Using the data below, return all lines in which "seed" appears.

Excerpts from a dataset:
========
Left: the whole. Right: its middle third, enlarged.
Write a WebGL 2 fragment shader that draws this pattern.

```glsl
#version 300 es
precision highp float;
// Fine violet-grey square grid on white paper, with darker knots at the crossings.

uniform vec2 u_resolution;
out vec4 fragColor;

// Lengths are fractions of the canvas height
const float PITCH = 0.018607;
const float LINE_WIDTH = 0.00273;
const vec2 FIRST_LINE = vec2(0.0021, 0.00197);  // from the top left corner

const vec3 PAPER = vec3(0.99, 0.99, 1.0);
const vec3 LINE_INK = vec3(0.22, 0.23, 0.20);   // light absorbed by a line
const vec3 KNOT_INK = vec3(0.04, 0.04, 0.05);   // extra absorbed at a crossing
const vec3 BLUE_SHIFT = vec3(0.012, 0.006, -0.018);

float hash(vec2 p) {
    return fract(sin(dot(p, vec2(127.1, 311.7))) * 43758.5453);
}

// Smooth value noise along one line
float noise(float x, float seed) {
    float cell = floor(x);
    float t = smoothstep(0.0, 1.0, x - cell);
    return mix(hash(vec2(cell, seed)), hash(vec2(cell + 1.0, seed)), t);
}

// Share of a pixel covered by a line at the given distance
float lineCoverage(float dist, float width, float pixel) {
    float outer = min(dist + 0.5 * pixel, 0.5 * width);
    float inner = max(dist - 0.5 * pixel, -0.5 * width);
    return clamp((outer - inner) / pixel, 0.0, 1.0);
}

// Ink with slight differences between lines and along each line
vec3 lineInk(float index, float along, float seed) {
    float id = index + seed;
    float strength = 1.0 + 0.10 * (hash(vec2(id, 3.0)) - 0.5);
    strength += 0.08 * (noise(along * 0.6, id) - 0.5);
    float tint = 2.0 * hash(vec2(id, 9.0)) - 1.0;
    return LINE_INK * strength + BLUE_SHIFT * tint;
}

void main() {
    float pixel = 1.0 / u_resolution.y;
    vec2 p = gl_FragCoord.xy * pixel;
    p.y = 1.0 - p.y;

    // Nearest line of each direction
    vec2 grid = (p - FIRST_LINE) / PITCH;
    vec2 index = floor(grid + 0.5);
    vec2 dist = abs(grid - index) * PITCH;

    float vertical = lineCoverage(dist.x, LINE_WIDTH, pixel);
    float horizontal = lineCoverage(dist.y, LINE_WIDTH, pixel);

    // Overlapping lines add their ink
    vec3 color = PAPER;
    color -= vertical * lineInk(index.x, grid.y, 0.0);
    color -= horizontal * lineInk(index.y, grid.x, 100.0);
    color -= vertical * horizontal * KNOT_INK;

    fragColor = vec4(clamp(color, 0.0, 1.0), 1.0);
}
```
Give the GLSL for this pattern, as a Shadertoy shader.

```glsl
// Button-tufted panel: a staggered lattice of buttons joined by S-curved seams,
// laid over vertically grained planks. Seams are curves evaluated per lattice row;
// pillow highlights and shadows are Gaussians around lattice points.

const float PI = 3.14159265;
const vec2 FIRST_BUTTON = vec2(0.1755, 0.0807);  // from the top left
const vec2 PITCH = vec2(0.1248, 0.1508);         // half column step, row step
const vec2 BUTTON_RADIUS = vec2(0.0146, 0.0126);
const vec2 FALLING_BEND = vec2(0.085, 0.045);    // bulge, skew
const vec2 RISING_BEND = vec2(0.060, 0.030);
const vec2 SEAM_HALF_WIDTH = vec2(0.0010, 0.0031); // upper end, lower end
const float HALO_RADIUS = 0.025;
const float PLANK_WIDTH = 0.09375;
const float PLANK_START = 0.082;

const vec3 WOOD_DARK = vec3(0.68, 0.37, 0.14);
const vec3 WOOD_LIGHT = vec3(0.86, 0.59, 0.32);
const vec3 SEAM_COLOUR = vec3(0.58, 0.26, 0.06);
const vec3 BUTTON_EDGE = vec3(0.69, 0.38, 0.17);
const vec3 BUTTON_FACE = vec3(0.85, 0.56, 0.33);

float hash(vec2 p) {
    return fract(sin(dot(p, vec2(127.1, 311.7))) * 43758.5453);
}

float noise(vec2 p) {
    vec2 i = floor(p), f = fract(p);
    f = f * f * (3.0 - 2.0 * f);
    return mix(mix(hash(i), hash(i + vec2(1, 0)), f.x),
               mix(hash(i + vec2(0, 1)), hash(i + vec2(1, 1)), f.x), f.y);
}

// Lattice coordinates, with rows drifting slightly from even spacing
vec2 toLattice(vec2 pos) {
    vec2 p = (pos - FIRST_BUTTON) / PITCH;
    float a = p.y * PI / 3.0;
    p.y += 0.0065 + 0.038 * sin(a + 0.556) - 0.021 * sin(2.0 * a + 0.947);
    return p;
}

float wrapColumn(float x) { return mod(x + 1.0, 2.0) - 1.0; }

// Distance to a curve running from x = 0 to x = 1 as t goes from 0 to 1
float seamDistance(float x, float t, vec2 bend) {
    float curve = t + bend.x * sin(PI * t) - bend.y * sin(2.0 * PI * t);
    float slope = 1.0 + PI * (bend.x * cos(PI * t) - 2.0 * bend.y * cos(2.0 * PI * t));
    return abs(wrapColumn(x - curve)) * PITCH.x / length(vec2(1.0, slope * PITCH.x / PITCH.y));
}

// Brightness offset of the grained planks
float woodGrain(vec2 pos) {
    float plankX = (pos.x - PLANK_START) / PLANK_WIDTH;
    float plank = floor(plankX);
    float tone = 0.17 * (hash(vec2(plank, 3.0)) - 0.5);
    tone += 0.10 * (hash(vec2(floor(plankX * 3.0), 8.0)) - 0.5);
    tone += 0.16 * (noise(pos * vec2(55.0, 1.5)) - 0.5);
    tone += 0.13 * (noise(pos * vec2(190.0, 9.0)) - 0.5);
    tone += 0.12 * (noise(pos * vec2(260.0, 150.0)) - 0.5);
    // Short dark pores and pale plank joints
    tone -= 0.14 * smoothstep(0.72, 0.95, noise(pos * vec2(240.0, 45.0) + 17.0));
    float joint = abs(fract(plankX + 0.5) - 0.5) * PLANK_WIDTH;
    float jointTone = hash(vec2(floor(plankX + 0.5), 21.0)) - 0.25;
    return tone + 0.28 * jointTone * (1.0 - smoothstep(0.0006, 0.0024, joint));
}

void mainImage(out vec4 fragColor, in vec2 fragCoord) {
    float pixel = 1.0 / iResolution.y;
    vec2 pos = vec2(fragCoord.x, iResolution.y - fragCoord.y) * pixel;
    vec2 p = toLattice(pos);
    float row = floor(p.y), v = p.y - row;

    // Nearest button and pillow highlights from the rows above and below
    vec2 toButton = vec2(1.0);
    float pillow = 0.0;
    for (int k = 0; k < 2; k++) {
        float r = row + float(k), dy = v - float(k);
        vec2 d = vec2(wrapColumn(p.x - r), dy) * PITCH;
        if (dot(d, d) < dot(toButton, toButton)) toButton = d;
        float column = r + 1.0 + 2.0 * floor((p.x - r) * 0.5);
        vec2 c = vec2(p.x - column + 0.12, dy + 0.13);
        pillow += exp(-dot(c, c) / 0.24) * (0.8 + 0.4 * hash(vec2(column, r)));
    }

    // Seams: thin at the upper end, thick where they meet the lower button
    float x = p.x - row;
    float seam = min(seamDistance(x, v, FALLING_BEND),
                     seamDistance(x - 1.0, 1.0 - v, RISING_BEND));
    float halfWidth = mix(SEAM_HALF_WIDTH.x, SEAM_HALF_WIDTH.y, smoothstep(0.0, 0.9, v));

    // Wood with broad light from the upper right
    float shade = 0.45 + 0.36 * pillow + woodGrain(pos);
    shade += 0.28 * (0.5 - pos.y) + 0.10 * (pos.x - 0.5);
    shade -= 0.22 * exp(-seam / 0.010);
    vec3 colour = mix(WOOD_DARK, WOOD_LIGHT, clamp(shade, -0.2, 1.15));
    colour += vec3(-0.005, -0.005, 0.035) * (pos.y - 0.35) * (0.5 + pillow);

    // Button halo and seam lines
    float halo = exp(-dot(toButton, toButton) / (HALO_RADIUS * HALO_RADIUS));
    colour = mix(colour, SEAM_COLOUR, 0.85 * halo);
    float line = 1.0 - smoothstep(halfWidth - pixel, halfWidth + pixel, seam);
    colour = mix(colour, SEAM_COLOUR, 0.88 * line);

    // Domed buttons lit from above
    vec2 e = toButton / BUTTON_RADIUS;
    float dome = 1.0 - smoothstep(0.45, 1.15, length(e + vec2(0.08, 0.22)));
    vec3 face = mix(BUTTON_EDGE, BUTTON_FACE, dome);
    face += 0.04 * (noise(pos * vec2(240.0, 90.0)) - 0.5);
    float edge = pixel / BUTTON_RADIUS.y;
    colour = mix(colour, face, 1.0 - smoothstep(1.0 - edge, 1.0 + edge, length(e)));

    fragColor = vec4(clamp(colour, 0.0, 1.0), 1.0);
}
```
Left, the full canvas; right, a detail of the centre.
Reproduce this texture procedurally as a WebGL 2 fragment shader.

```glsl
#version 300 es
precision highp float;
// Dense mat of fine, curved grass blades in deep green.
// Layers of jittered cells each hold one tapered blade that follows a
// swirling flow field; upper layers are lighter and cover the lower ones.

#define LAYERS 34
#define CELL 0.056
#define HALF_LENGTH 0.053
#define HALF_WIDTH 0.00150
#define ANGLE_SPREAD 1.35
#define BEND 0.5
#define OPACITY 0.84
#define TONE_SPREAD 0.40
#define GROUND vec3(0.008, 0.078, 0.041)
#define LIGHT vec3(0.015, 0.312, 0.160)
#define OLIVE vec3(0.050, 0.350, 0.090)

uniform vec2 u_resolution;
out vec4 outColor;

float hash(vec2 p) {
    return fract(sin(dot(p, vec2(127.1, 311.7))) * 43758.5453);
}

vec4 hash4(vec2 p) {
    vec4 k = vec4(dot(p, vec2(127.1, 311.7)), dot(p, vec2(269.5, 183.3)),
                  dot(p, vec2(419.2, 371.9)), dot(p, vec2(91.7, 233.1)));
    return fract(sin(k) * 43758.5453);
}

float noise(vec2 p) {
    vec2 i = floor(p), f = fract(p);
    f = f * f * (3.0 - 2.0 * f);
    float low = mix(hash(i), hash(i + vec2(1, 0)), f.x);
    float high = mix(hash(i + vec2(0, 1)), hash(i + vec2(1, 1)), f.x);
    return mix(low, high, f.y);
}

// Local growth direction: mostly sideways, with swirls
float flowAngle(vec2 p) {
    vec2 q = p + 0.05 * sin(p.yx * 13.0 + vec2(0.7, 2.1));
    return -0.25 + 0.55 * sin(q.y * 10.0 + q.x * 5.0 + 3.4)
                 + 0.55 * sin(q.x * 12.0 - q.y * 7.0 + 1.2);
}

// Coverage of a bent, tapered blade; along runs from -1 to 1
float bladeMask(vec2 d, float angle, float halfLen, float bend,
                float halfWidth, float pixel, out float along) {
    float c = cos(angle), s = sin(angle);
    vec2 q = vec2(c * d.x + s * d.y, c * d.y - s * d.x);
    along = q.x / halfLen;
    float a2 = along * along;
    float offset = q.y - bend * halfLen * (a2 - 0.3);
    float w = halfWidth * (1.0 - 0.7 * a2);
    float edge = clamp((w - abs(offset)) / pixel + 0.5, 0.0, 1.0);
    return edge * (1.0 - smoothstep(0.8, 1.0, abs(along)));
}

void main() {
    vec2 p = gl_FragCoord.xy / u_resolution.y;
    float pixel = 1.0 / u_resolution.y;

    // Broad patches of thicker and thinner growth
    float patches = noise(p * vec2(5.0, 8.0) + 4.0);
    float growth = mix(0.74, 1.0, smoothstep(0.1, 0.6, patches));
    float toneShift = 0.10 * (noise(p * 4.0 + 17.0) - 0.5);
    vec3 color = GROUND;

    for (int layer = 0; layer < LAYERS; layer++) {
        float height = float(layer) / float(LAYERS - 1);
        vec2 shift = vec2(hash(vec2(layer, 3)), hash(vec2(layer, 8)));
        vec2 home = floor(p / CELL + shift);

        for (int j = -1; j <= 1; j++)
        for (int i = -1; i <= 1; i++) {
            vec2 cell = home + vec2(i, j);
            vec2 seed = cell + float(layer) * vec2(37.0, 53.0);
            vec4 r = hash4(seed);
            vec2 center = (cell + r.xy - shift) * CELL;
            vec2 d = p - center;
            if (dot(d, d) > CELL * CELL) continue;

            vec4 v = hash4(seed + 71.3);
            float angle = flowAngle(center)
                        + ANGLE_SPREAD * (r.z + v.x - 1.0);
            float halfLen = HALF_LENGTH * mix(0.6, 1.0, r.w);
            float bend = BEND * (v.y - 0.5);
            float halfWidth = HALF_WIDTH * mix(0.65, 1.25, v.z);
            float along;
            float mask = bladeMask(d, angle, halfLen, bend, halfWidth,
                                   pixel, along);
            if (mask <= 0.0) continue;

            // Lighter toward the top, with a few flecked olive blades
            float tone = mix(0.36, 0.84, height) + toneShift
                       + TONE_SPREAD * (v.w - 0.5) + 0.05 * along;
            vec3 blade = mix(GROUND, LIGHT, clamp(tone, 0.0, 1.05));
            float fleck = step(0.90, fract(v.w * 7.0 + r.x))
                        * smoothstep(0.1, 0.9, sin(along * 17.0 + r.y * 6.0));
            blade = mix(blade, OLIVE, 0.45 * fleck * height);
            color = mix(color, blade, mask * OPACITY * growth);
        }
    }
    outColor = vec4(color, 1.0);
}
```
========
* Expected output *
float noise(float x, float seed) {
    return mix(hash(vec2(cell, seed)), hash(vec2(cell + 1.0, seed)), t);
vec3 lineInk(float index, float along, float seed) {
    float id = index + seed;
            vec2 seed = cell + float(layer) * vec2(37.0, 53.0);
            vec4 r = hash4(seed);
            vec4 v = hash4(seed + 71.3);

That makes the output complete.